Problem to solve:
In the records that follow, find the line with "177L938 186M939 176L942"; from there, retype every line exactly through the line with "309L1009 321L1005 329Q1006", which also belongs to the answer.

Provided records:

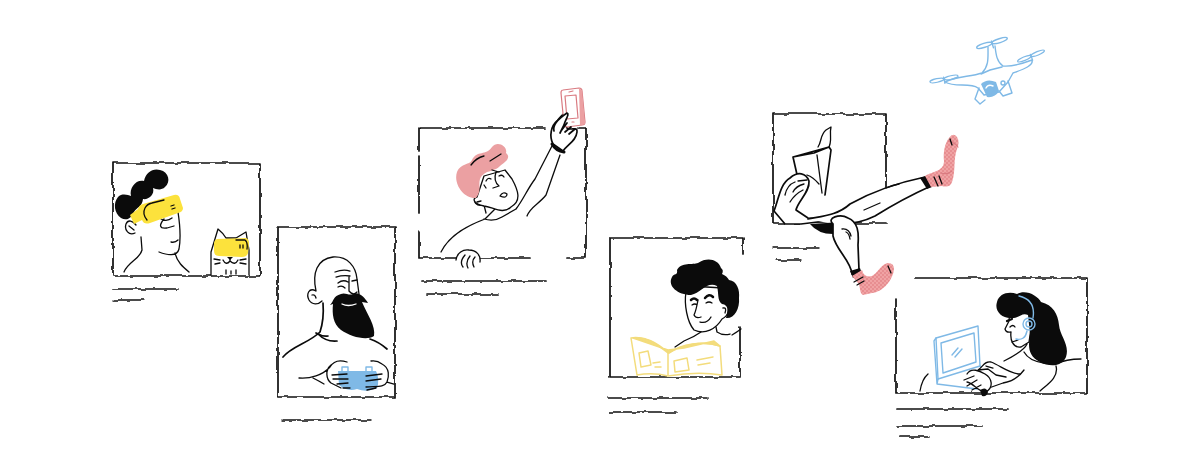
<!DOCTYPE html>
<html lang="en">
<head>
<meta charset="utf-8">
<title>People in frames</title>
<style>
:root{--paper:#fff;--ink:#0b0b0b;--yellow:#fce23c;--straw:#f3dc7c;--rose:#eba0a2;--rose-deep:#d97a80;--blue:#7fb9e6;--sky:#8fc4ea}
html,body{margin:0;width:1200px;height:475px;overflow:hidden;background:var(--paper)}
svg{display:block}
.line{fill:none;stroke:var(--ink);stroke-width:1.7;stroke-linecap:round;stroke-linejoin:round}
.thin{stroke-width:1.3}
.skin{fill:var(--paper)}
.ink{fill:var(--ink);stroke:none}
.yellow{fill:var(--yellow);stroke:none}
.rose{fill:var(--rose);stroke:none}
.blue{fill:var(--blue);stroke:none}
.rose-line{stroke:var(--rose-deep);stroke-width:1.2}
.blue-line{stroke:var(--blue);stroke-width:1.4}
.straw-line{stroke:var(--straw);stroke-width:1.5}
</style>
</head>
<body>
<svg width="1200" height="475" viewBox="0 0 1200 475" role="img" aria-label="Six hand-drawn frames of people enjoying gadgets and books, with a drone flying above">
<defs>
<filter id="wobble" filterUnits="userSpaceOnUse" x="0" y="0" width="1200" height="475">
<feTurbulence type="fractalNoise" baseFrequency=".1" numOctaves="2" seed="4"/>
<feDisplacementMap in="SourceGraphic" scale="4" xChannelSelector="R" yChannelSelector="G"/>
</filter>
<pattern id="knit" width="4" height="4" patternUnits="userSpaceOnUse">
<rect width="4" height="4" fill="#f0a3a4"/>
<circle cx="1" cy="1" r=".8" fill="#dc7479"/><circle cx="3" cy="3" r=".8" fill="#dc7479"/>
</pattern>
<g id="rotor"><ellipse cx="-8" rx="8" ry="2"/><ellipse cx="8" rx="8" ry="2"/><path d="M0-2V5"/></g>
</defs>

<g id="frames" class="line" filter="url(#wobble)" stroke-width="2">
<path d="M113 163H260V276H113Z"/>
<path d="M278 227H395V397H278Z"/>
<path d="M545 128H419V152M419 157V213M419 232V258H530M567 258H586V128H578"/>
<path d="M743 253V238H610V377H740V328"/>
<path d="M886 186V114H773V223H886"/>
<path d="M915 278H1087V393H896V299"/>
</g>

<g id="captions" class="line" filter="url(#wobble)">
<path d="M113 289H178"/><path class="thin" d="M113 300H144"/>
<path class="thin" d="M282 420H371"/>
<path d="M422 281H545M427 294H498"/>
<path d="M608 398H708M610 412H676"/>
<path class="thin" d="M773 248H819M776 260H801"/>
<path d="M896 409H1008M897 426H983M900 437H929"/>
</g>

<g id="headset-man" class="line">
<path class="thin" d="M124 272C128 262 140 259 142 250L141 237M135 233C129 236 124 230 126 224C128 219 133 221 136 225M129 226L134 230"/>
<path class="thin" d="M178 212C180 225 181 238 179 249C177 257 167 255 159 252M175 253C177 262 183 267 189 272M164 219C159 225 159 229 167 228L174 226M171 242Q175 243 178 240M161 219Q167 222 172 218"/>
<path class="ink" d="M121 218C114 213 113 203 118 197C122 193 128 195 131 196C129 188 136 179 144 181C146 172 153 168 160 170C169 172 171 182 165 187C161 191 156 189 153 188C155 195 148 200 143 199C142 207 137 207 134 212C131 219 126 221 121 218Z"/>
<path class="yellow" d="M130 215L138 209Q139 205 143 204L174 195Q179 194 180 199L183 208Q183 212 178 213L150 223Q144 225 142 220L134 224Z"/>
<path class="thin" d="M147 220Q142 214 145 208Q147 204 152 203L164 200M171 206L174 205M172 209L175 208"/>
</g>

<g id="headset-cat" class="line thin">
<path class="skin" d="M211 275V252L218 229Q223 233 226 238H236L246 232L249 250V275"/>
<path class="yellow" d="M217 239L246 238Q249 239 249 243L248 253Q247 257 242 257L219 256Q214 256 214 251V244Q214 240 217 239Z"/>
<path d="M236 240H245Q248 242 247 249M240 245V248M243 245V248M230 258V261M223 260Q226 266 230 261Q235 266 238 260M214 259L220 260M215 264L220 263M240 260L246 259M240 263L246 264M226 270V274M231 271V274M236 270V274"/>
<path class="ink" d="M227 257H233L230 260Z"/>
</g>

<g id="bearded-gamer" class="line">
<path class="thin" d="M316 291C312 273 317 259 333 257C348 256 356 267 357 279L359 294M316 291C309 287 306 294 309 300C312 305 318 305 322 301M312 295Q315 294 316 298"/>
<path d="M323 303C324 316 322 326 320 332C309 343 292 346 283 357M370 339Q379 342 387 349M318 334Q326 342 337 341M316 333Q323 337 328 336"/>
<path class="thin" d="M335 272Q343 269 350 271M336 277Q343 275 350 276M338 283Q343 279 348 282M349 277V291Q353 296 357 292M352 281L357 280M338 287Q342 285 345 288"/>
<path class="ink" d="M330 305C334 301 333 296 341 294C345 292 349 296 353 294C359 291 365 298 368 303L362 302C367 314 376 326 374 336C367 341 351 337 341 330C333 324 332 314 333 304Z"/>
<path stroke="#fff" class="thin" style="stroke:#fff" d="M342 304Q348 307 356 304"/>
<path class="blue" d="M338 371H376Q380 379 377 388Q367 393 357 389Q347 392 339 385Z"/>
<path class="blue-line" d="M342 371V367H348V371M366 371V367H372V371"/>
<path class="thin" d="M299 378C310 379 323 375 330 367C334 360 341 360 347 362M331 365C325 370 326 379 331 383L341 388M332 375L347 374M333 379L348 379M337 384L348 383M313 378Q319 381 324 384M371 361Q377 360 382 364C390 368 389 377 387 382C384 388 376 386 366 387M382 374L366 376M381 379L366 381M387 382L394 384M343 388H350M367 390L376 388"/>
</g>

<g id="selfie-woman" class="line">
<path class="thin" d="M477 197C472 201 476 207 484 205L486 213M441 252C450 234 469 225 485 219L496 208M484 219Q494 222 502 217L516 209M516 209C523 200 528 188 535 179L553 144M527 216C530 207 539 204 546 195L560 155"/>
<path class="skin thin" d="M477 197C472 198 473 204 484 206C493 207 503 215 511 207C522 201 518 190 512 179L505 170L484 176Z"/>
<path class="rose" d="M476 198C464 199 453 184 457 172C461 163 470 165 472 160C477 150 486 156 492 147C497 140 508 146 506 153C512 158 504 163 500 166C493 173 485 169 480 179C478 186 482 190 476 198Z"/>
<path class="thin" d="M471 165Q476 158 484 156M490 161L501 154M492 170L499 172M486 181Q488 177 491 179M499 176Q502 174 504 177M496 172Q493 181 499 186L493 188M500 196Q503 191 507 194Q507 199 500 196M484 185L486 188M477 202L481 201"/>
<path class="skin" d="M553 144C549 136 551 126 557 121C563 114 565 112 568 113C570 119 563 122 567 128C571 131 578 126 577 132C576 141 568 144 563 151Z"/>
<path class="skin rose-line" d="M563 90L579 88Q582 88 582 91L585 122Q585 125 582 125L567 127Q564 127 564 124L561 93Q561 90 563 90Z"/>
<path class="rose" d="M579 88L582 90L585 124L580 126Z"/>
<path class="rose-line" d="M565 96L576 95L578 118L567 119ZM569 92L573 91M572 122H574"/>
<path class="skin" d="M554 131C552 124 561 117 567 113C570 114 565 120 564 125L560 133M561 131L567 123M565 132L571 127M569 134L575 129"/>
<path d="M552 144Q556 151 564 152" stroke-width="3"/>
<path class="skin thin" d="M456 260C457 253 463 249 469 250C476 250 481 255 480 262M463 267Q459 262 465 255M468 268Q465 262 470 256M474 267Q471 261 475 257"/>
</g>

<g id="reader" class="line">
<path class="skin thin" d="M686 292C684 304 687 322 694 330C705 335 716 329 722 319C728 316 731 309 726 303L723 288L690 286Z"/>
<path class="ink" d="M691 295C678 295 667 286 672 277C674 273 678 276 677 270C681 262 693 265 698 263C707 257 718 259 721 268Q724 270 722 274Q727 276 729 280C737 281 740 290 739 298C740 309 734 319 726 318C728 311 729 305 722 304C717 300 719 294 717 286C707 281 701 293 691 295Z"/>
<path d="M691 300Q694 297 697 300M705 298Q709 293 713 297" stroke-width="2.5"/>
<path class="thin" d="M692 305Q695 303 697 305M706 303Q709 301 712 303M698 300Q696 311 694 315Q696 319 701 317M700 322Q707 324 711 317M723 308Q727 307 725 313M716 327L717 332Q723 336 730 334M701 332Q694 337 684 341L675 347M732 335Q737 332 741 329"/>
<g class="straw-line"><path class="skin" d="M631 338C644 335 658 345 668 353C682 344 702 340 720 346L722 375Q697 371 668 376Q653 372 637 375Z"/><path d="M668 353V375M639 353L648 351L651 365L641 367ZM674 361L687 358L689 370L675 372ZM653 363L660 362M655 367H661M697 360L713 357M698 365L710 363"/><path d="M633 338L668 350L684 348L714 341L720 346C702 340 682 345 669 353C656 342 645 336 633 338Z" fill="#f3dc7c"/></g>
</g>

<g id="lounging-reader" class="line">
<path class="skin thin" d="M818 147C822 141 820 135 826 130L831 127C829 135 833 141 828 149"/>
<path class="skin" d="M798 179L793 157L829 147L831 150L825 195M793 157L814 153L829 147"/>
<path class="thin" d="M817 155L822 193M807 175Q813 177 819 184"/>
<path class="skin" d="M774 211C779 198 780 184 790 178C798 171 806 173 809 181C810 192 798 201 796 210L808 218L834 220L801 224H785Z"/>
<path class="thin" d="M793 192Q796 186 804 184M790 202Q795 194 803 190M785 195Q787 185 795 182M798 181L807 180"/>
<path class="skin" d="M808 219C823 216 838 215 850 204C875 190 901 182 925 177L931 186C911 195 891 206 875 216C861 223 848 225 833 224"/>
<path class="ink" d="M920 178L926 176L932 187L927 189Z"/>
<path d="M886 188Q893 185 899 184M864 210L880 203" class="thin"/>
<path d="M925 176C934 171 944 171 944 161C943 152 945 143 949 138Q953 132 957 137Q960 142 957 149C953 160 956 171 952 182Q950 188 942 186L931 187Z" fill="url(#knit)" stroke="none"/>
<path class="rose-line" d="M948 141Q954 142 958 147M941 173Q947 175 952 171"/>
<path class="thin" d="M934 177L938 186M939 176L942 184M950 139L952 145"/>
<path class="ink" d="M810 224L842 222L833 234Q818 234 810 224Z"/>
<path class="skin" d="M833 224C826 218 840 213 848 218C858 222 859 232 858 245L859 270L852 274C851 261 836 250 833 236Z"/>
<path class="thin" d="M842 229Q849 228 851 236M846 232Q849 233 850 239"/>
<path class="ink" d="M850 271L860 268L862 274L853 278Z"/>
<path d="M852 276L862 270Q864 278 872 276C878 273 881 264 888 263Q894 263 894 269C893 280 883 292 872 293L863 295C859 293 861 287 858 283Z" fill="url(#knit)" stroke="none"/>
<path class="thin" d="M854 282L863 277M857 285L864 281M888 266L891 273"/>
</g>

<g id="drone" class="line blue-line">
<use href="#rotor" transform="translate(992 43) rotate(-17)"/>
<use href="#rotor" transform="translate(944 79) rotate(-12) scale(.9)"/>
<use href="#rotor" transform="translate(1031 56) rotate(-22) scale(.9)"/>
<path d="M988 47C988 58 989 66 982 73C970 77 957 76 945 82C955 88 970 82 978 88L984 95M995 46C996 55 997 62 1003 66C1013 67 1024 63 1032 60C1034 66 1021 70 1013 73L1008 82L999 92L984 95M981 74L990 70L1002 67"/>
<path d="M979 88L975 99L980 104L985 100M1008 81L1012 93L1003 96L999 91"/>
<path class="blue" d="M981 84Q987 78 996 82L999 91Q995 98 987 97Z"/>
<circle cx="990" cy="90" r="4" fill="#7fb9e6"/><path stroke="#fff" style="stroke:#fff" d="M986 88Q988 84 993 86"/>
<circle cx="1003" cy="83" r="2"/>
</g>

<g id="laptop-woman" class="line">
<path class="thin" d="M1027 344C1024 351 1012 357 1004 361M1024 352Q1029 361 1044 363M1056 364Q1066 359 1081 359M1056 366C1059 377 1048 384 1040 391M1024 370Q1016 381 1003 383L986 389M920 391Q922 379 928 374"/>
<path class="skin thin" d="M1010 309L1009 321L1005 329Q1006 333 1011 332C1010 340 1013 348 1021 347L1029 342L1034 309L1020 303Z"/>
<path class="ink" d="M1012 318C1002 319 994 311 997 302C999 294 1008 291 1017 294C1026 289 1038 296 1041 302C1053 305 1058 314 1059 325C1060 336 1070 345 1066 357C1062 367 1049 367 1040 362C1028 356 1028 347 1030 334L1028 315C1022 312 1020 318 1012 318Z"/>
<path d="M1007 321L1012 319" stroke-width="2.2"/>
<path class="thin" d="M1010 327Q1013 324 1015 327M1012 342L1018 340"/>
<g class="blue-line"><path d="M1019 296Q1036 300 1033 318M1027 331Q1025 341 1016 339"/><circle cx="1029" cy="324" r="6"/><circle cx="1029" cy="324" r="3"/></g>
<g class="blue-line"><path class="skin" d="M936 338L978 326L980 366L938 379Z"/><path d="M941 343L974 333L976 362L943 373ZM938 379L937 384L977 389M936 338L934 341L937 384M952 355L958 348M955 357L962 349M980 366L985 369"/></g>
<path class="skin thin" d="M1020 374C1010 374 1001 366 991 362C984 361 983 367 978 370L988 369L996 375L1006 377M986 366L993 368M967 374C971 367 980 371 985 374C992 378 994 387 986 392C977 392 974 383 967 382M964 380L974 376M967 386L977 380M972 390L981 385"/>
<path class="ink" d="M980 390Q986 386 988 392Q987 397 982 396Z"/>
</g>
</svg>
</body>
</html>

Task solution:
<path class="thin" d="M934 177L938 186M939 176L942 184M950 139L952 145"/>
<path class="ink" d="M810 224L842 222L833 234Q818 234 810 224Z"/>
<path class="skin" d="M833 224C826 218 840 213 848 218C858 222 859 232 858 245L859 270L852 274C851 261 836 250 833 236Z"/>
<path class="thin" d="M842 229Q849 228 851 236M846 232Q849 233 850 239"/>
<path class="ink" d="M850 271L860 268L862 274L853 278Z"/>
<path d="M852 276L862 270Q864 278 872 276C878 273 881 264 888 263Q894 263 894 269C893 280 883 292 872 293L863 295C859 293 861 287 858 283Z" fill="url(#knit)" stroke="none"/>
<path class="thin" d="M854 282L863 277M857 285L864 281M888 266L891 273"/>
</g>

<g id="drone" class="line blue-line">
<use href="#rotor" transform="translate(992 43) rotate(-17)"/>
<use href="#rotor" transform="translate(944 79) rotate(-12) scale(.9)"/>
<use href="#rotor" transform="translate(1031 56) rotate(-22) scale(.9)"/>
<path d="M988 47C988 58 989 66 982 73C970 77 957 76 945 82C955 88 970 82 978 88L984 95M995 46C996 55 997 62 1003 66C1013 67 1024 63 1032 60C1034 66 1021 70 1013 73L1008 82L999 92L984 95M981 74L990 70L1002 67"/>
<path d="M979 88L975 99L980 104L985 100M1008 81L1012 93L1003 96L999 91"/>
<path class="blue" d="M981 84Q987 78 996 82L999 91Q995 98 987 97Z"/>
<circle cx="990" cy="90" r="4" fill="#7fb9e6"/><path stroke="#fff" style="stroke:#fff" d="M986 88Q988 84 993 86"/>
<circle cx="1003" cy="83" r="2"/>
</g>

<g id="laptop-woman" class="line">
<path class="thin" d="M1027 344C1024 351 1012 357 1004 361M1024 352Q1029 361 1044 363M1056 364Q1066 359 1081 359M1056 366C1059 377 1048 384 1040 391M1024 370Q1016 381 1003 383L986 389M920 391Q922 379 928 374"/>
<path class="skin thin" d="M1010 309L1009 321L1005 329Q1006 333 1011 332C1010 340 1013 348 1021 347L1029 342L1034 309L1020 303Z"/>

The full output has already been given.